May 27, 2016
Home inspection gives home buyers more detailed information about the overall condition of the home prior to purchase. In a home inspection, a qualified inspector takes an in-depth, unbiased look at your potential new home to: Evaluate the physical condition: structure, construction, and mechanical systems; Identify items that need to be repaired or replaced; and Estimate the remaining useful life of the major systems, equipment, structure, and finishes.
You must ask for a Home Inspection FHA does not perform a home inspection a home inspection will only occur if you arrange for one. Decide early. You may be able to make your contract contingent on the results of the inspection.
FHA Does Not Guarantee the Value or Condition of your Potential New Home. If you find problems with your new home after closing, FHA cannot give or lend you money for repairs, and FHA cannot buy the home back from you. Ask a qualified home inspector to inspect your potential new home and give you the information you need to make a wise decision.
Appraisals are different from Home Inspections An appraisal is different from a home inspection and does not replace a home inspection. Appraisals estimate the value of the property for lenders. An appraisal is required to ensure the property is marketable. Home inspections evaluate the condition of the home for buyers.
Be an Informed Buyer It is your responsibility to be an informed buyer. You have the right to carefully examine your potential new home with a qualified home inspector. To find a qualified home inspector ask for references from friends, realtors, local licensing authorities and organizations that qualify and test home inspectors.
Inspect your home’s exterior.

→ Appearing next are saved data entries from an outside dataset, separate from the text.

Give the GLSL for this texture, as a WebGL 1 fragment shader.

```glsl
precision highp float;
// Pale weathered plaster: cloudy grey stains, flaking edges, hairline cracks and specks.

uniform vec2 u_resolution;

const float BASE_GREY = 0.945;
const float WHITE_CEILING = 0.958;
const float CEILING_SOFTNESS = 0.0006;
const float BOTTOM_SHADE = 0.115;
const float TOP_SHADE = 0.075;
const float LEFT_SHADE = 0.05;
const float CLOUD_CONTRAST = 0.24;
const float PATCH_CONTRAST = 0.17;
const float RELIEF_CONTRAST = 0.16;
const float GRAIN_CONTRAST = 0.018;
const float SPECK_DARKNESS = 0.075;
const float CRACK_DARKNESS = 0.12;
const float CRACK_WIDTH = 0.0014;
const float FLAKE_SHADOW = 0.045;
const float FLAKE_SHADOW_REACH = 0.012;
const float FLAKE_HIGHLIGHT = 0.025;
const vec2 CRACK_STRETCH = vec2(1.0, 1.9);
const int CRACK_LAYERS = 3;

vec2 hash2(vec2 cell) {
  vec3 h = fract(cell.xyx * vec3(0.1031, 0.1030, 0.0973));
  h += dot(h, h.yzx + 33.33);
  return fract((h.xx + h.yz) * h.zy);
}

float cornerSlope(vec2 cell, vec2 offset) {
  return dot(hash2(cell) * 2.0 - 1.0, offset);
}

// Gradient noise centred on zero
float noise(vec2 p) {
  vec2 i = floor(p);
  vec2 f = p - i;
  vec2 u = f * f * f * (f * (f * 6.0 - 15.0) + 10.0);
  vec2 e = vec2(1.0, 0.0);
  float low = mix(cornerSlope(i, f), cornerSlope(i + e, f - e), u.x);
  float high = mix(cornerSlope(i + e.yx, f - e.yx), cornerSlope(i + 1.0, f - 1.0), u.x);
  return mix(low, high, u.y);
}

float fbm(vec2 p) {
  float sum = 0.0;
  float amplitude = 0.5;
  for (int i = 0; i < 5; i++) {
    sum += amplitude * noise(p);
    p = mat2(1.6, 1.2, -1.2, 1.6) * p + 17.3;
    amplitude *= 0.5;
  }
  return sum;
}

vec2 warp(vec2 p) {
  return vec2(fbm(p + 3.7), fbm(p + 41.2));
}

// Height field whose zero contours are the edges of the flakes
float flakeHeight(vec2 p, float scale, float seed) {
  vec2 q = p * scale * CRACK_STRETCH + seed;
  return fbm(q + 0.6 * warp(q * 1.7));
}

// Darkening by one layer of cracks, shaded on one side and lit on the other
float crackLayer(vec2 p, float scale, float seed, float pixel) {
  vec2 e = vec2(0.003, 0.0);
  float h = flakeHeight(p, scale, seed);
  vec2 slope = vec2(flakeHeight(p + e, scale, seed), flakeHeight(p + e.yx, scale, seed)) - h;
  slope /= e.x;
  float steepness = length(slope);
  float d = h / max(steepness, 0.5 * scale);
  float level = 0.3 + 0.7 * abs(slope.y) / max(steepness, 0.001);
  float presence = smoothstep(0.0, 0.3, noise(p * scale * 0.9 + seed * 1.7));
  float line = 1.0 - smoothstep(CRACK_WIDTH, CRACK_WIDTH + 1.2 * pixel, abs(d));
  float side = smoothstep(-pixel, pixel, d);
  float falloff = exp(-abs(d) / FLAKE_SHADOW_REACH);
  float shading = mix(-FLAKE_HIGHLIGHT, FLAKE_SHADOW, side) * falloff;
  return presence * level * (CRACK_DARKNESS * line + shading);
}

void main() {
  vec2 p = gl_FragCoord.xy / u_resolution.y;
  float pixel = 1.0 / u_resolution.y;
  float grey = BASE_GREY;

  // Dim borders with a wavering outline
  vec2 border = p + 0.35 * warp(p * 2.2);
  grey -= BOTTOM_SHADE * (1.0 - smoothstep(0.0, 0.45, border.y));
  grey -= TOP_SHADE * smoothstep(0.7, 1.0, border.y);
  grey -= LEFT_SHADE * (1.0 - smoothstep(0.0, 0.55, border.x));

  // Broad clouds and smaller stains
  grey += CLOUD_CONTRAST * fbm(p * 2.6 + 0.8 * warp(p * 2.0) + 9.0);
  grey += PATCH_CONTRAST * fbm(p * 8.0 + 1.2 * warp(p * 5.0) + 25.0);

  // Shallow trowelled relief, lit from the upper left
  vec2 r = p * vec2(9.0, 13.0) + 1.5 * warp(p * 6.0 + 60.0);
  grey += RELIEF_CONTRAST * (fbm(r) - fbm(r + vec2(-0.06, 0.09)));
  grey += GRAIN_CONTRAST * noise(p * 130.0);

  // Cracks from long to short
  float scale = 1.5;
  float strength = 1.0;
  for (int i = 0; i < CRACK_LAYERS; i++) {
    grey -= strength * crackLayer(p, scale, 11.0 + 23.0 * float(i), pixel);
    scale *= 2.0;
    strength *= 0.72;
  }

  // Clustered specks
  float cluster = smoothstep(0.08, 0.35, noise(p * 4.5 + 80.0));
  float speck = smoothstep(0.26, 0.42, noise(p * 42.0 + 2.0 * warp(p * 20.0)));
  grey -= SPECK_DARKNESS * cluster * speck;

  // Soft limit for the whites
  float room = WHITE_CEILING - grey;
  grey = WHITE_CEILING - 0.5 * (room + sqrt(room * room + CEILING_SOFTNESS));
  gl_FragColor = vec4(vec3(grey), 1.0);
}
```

Check for paint and stucco that’s cracking or peeling. Look for gaps in caulking around doors and windows. Examine foundation for cracks, leaks, or blocked vents.